Our core values of maintaining liquidity and preserving investor capital along with our investment approach of fundamental analysis, quantitative risk management and financial markets expertise remain as strong today as ever, producing consistently high risk-adjusted returns and only 2 losing calendar years across the Fund’s 21 year history. We continue to leverage the core strengths of O’Connor while orienting the portfolio to a return goal of 8-12% with volatility of 5-7%. Over the past few years we have shifted away from broad diversified strategies with declining alpha profiles, and removed factor and risk constraints to allow our PMs both greater flexibility in managing their books and in adding concentration in high conviction positions. We concentrate capital in strategies where we believe that our strong PM talent can take advantage of a supportive macro backdrop, less crowding and greater dispersion. Some of these changes have been particularly meaningful:
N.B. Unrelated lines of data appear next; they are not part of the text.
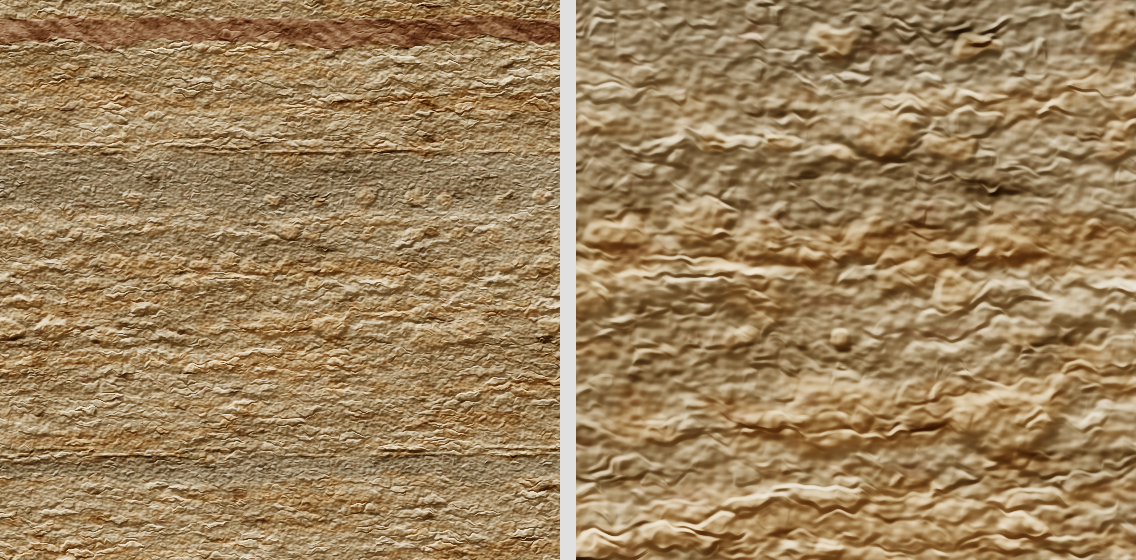
Left, the full canvas; right, a detail of the centre.
A Shadertoy shader for this texture:

```glsl
const vec3 TAN = vec3(0.64, 0.54, 0.385), OCHRE = vec3(0.65, 0.505, 0.31);
const vec3 CLAY = vec3(0.60, 0.53, 0.41), RUST = vec3(0.58, 0.41, 0.275);
const vec3 STONE = vec3(0.69, 0.55, 0.35);
const vec2 TO_LIGHT = vec2(-0.4, 0.92);
// Stone rows: height, spacing, radius, chance
const vec4 ROWS[6] = vec4[6](
    vec4(0.645, 0.085, 0.016, 0.45), vec4(0.583, 0.036, 0.014, 0.65),
    vec4(0.527, 0.048, 0.017, 0.70), vec4(0.497, 0.060, 0.019, 0.60),
    vec4(0.463, 0.042, 0.011, 0.65), vec4(0.409, 0.072, 0.028, 0.60));

float hash(vec2 p) {
    vec3 q = fract(p.xyx * vec3(0.1031, 0.1030, 0.0973));
    q += dot(q, q.yzx + 33.33);
    return fract((q.x + q.y) * q.z);
}
float corner(vec2 cell, vec2 offset) {
    float angle = 6.2832 * hash(cell);
    return dot(vec2(cos(angle), sin(angle)), offset);
}
float noise(vec2 p) {
    vec2 i = floor(p), f = p - i, e = vec2(1.0, 0.0);
    vec2 u = f * f * f * (f * (f * 6.0 - 15.0) + 10.0);
    float low = mix(corner(i, f), corner(i + e, f - e), u.x);
    float high = mix(corner(i + e.yx, f - e.yx), corner(i + 1.0, f - 1.0), u.x);
    return mix(low, high, u.y);
}
// Octave whose slope is independent of its frequency
float octave(vec2 p, vec2 frequency) {
    return noise(p * frequency) / frequency.y;
}
// Bevelled flakes, a few standing out from the rest
float chips(vec2 p, vec2 frequency, float bevel) {
    p *= frequency;
    float nearest = 9.0, second = 9.0, raised = 0.0;
    for (int k = 0; k < 9; k++) {
        vec2 cell = floor(p) + vec2(k % 3, k / 3) - 1.0;
        float d = length(cell + vec2(hash(cell + 5.0), hash(cell + 17.0)) - p);
        second = min(second, max(d, nearest));
        if (d < nearest) raised = hash(cell + 31.0);
        nearest = min(nearest, d);
    }
    return raised * raised * smoothstep(0.0, bevel, second - nearest) / frequency.y;
}
float window(float y, float lo, float hi, float soft) {
    return smoothstep(lo - soft, lo + soft, y) * (1.0 - smoothstep(hi - soft, hi + soft, y));
}
// Fine-grained layers with few ledges
float clayLayer(vec2 p) {
    float y = p.y + 0.04 * noise(p * vec2(5.0, 9.0)) + 0.015 * noise(p * vec2(20.0, 30.0));
    return window(y, 0.62, 0.722, 0.015) + window(y, 0.145, 0.183, 0.01)
        + 0.45 * window(y, 0.54, 0.61, 0.015);
}
float rustLayer(vec2 p) {
    float ragged = 0.028 * noise(p * vec2(9.0, 6.0)) + 0.012 * noise(p * vec2(35.0, 30.0));
    return window(p.y, 0.925 + ragged, 0.968 + 0.4 * ragged, 0.002);
}
// Thin broken bed
float seam(vec2 p, float y) {
    float line = y + 0.006 * noise(vec2(p.x * 6.0, y * 50.0)) + 0.003 * noise(p * 40.0);
    float presence = smoothstep(-0.06, 0.08, noise(vec2(p.x * 6.0, y * 90.0)));
    return presence * (1.0 - smoothstep(0.001, 0.0035, abs(p.y - line)));
}
float seams(vec2 p) {
    return max(max(seam(p, 0.731), seam(p, 0.741)), max(seam(p, 0.189), seam(p, 0.201)));
}
// Returns relief height and stone coverage
vec2 stones(vec2 p) {
    p += 0.012 * vec2(noise(p * 45.0), noise(p * 45.0 + 9.5));
    vec2 result = vec2(0.0);
    for (int k = 0; k < 18; k++) {
        vec4 row = ROWS[k / 3];
        vec2 key = vec2(floor(p.x / row.y) + float(k % 3 - 1), row.x * 100.0);
        vec2 jitter = vec2(hash(key + 3.0), hash(key + 11.0)) - 0.5;
        vec2 center = vec2((key.x + 0.5 + 0.6 * jitter.x) * row.y, row.x + jitter.y * row.z);
        float radius = row.z * mix(0.6, 1.1, hash(key + 7.0));
        float d = length((p - center) / (radius * vec2(1.4, 1.0)));
        float mask = step(hash(key), row.w) * (1.0 - smoothstep(0.5, 1.0, d));
        result = max(result, mask * vec2(row.z * 0.6, 1.0));
    }
    return result;
}
float relief(vec2 p) {
    vec2 rock = stones(p);
    float rust = rustLayer(p), lumpy = window(p.y, 0.4, 0.6, 0.03);
    float activity = mix(0.5, 1.4, smoothstep(-0.3, 0.3, noise(p * vec2(6.0, 21.0))));
    float rough = activity * (1.0 - 0.75 * clayLayer(p)) * (1.0 - 0.7 * rust) * (1.0 - 0.5 * rock.y);
    vec2 q = p + vec2(0.0, 0.016 * noise(p * vec2(5.0, 9.0)) + 0.008 * noise(p * vec2(28.0, 36.0)));
    q += 0.005 * vec2(noise(p * 90.0), noise(p * 90.0 + 6.5));
    float ledges = 0.4 * abs(octave(q, vec2(13.0, 32.0))) + 0.4 * octave(q, vec2(32.0, 70.0))
        + mix(0.15, 0.5, lumpy) * chips(q, vec2(17.0, 34.0), 0.45)
        + mix(0.75, 0.5, lumpy) * chips(q + 2.1, vec2(25.0, 80.0), 0.35);
    float grain = 0.8 * chips(q + 4.3, vec2(70.0, 120.0), 0.7)
        + 0.45 * octave(p, vec2(90.0, 130.0)) + 0.75 * octave(p, vec2(160.0, 215.0));
    float streaks = 0.6 * octave(p + vec2(0.0, p.x * 0.8), vec2(24.0, 40.0));
    return rough * ledges + mix(1.0, 0.5, rust) * grain + rust * (streaks + 0.004)
        + rock.x + 0.003 * seams(p);
}
void mainImage(out vec4 fragColor, in vec2 fragCoord) {
    vec2 p = fragCoord / iResolution.y;
    float rust = rustLayer(p), clay = min(clayLayer(p), 1.0), bed = seams(p);
    // Mineral colours
    float patches = noise(p * vec2(3.0, 24.0)) + 0.7 * noise(p * vec2(26.0, 60.0));
    vec3 color = mix(TAN, OCHRE, smoothstep(-0.1, 0.5, patches));
    color = mix(mix(color, CLAY, 0.8 * clay), STONE, 0.6 * stones(p).y);
    float stain = smoothstep(0.25, 0.55, noise(p * vec2(28.0, 60.0) + 5.3));
    color = mix(color, RUST, max(0.4 * stain, 0.95 * rust));
    color = mix(color, OCHRE, 0.7 * bed);
    // Light from the upper left: crisp edges plus wider shadows, glints brightest
    float height = relief(p);
    float slope = (height - relief(p + TO_LIGHT * 0.002)) / 0.002;
    slope += 0.45 * (height - relief(p + TO_LIGHT * 0.007)) / 0.007;
    float tone = 0.68 * slope / sqrt(1.0 + (slope > 0.0 ? 0.06 : 0.25) * slope * slope);
    // Layer shading, speckles and shadowed gaps
    tone += 0.55 * noise(vec2(p.x * 1.5, p.y * 14.0)) + 0.45 * noise(p * vec2(9.0, 30.0) + 1.7);
    tone += 0.35 * noise(p * vec2(110.0, 150.0) + 2.6) + 0.35 * bed - 0.15 * clay - 0.25 * rust;
    tone -= 0.7 * smoothstep(0.25, 0.5, noise(p * vec2(20.0, 64.0) + 8.1));
    tone -= 0.7 * seams(p + vec2(0.0, 0.005)) + 0.5 * max(rustLayer(p + vec2(0.0, 0.006)) - rust, 0.0);
    tone -= 0.4 * window(p.y + 0.02 * noise(p * vec2(8.0, 5.0)), 0.379, 0.392, 0.006);
    fragColor = vec4(pow(color, vec3(exp2(-tone))), 1.0);
}
```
- Increased focus on Equity L/S strategies in Europe and Asia has been a source of compelling idiosyncratic returns, particularly in the China A-share market where our PMs in Hong Kong and Shanghai have a meaningful competitive advantage by leveraging UBS’s global footprint, local markets expertise and access to borrow.
- Launched our Environmental-focused long/short equity strategy through a PM team with 12 years’ expertise trading the energy economy, targeting the dramatic changes in corporate behavior in addressing climate change.
- Significantly increased allocation to our long-tenured Merger Arbitrage team, while developing adjacent strategies in Event Driven and Special Purpose Acquisition Companies (SPACs).
- Increased allocation to Credit strategies, particularly in Convertible Arbitrage and High Yield, with an aggressive approach to trading to capitalize on short-term catalysts and dislocations, and introduced both Private Credit and Working Capital strategies.
O’Connor’s evolution has allowed us to successfully navigate the COVID crisis and ensuing pandemic, protecting our investors’ capital through the market downturn. Our focus on liquidity allowed us to be nimble and aggressive in repositioning our exposures in the dramatic market moves, and we have gone back to our roots as derivative traders in actively using equity and credit derivatives to both hedge and tilt our overall exposures.
Looking forward, we remain in an environment of unprecedented uncertainty in both geopolitics and corporate fundamentals, which we anticipate will be a huge driver of alpha in the market. We’ve always been mindful of volatility as a leading indicator in the market, and we are keeping a watchful eye for signs of interest rate volatility as a potential predictor of heightened risk. We will continue to leverage our fundamental research and data science tools as we look to continue our history of high risk-adjusted returns and meaningful capital protection in dynamic markets.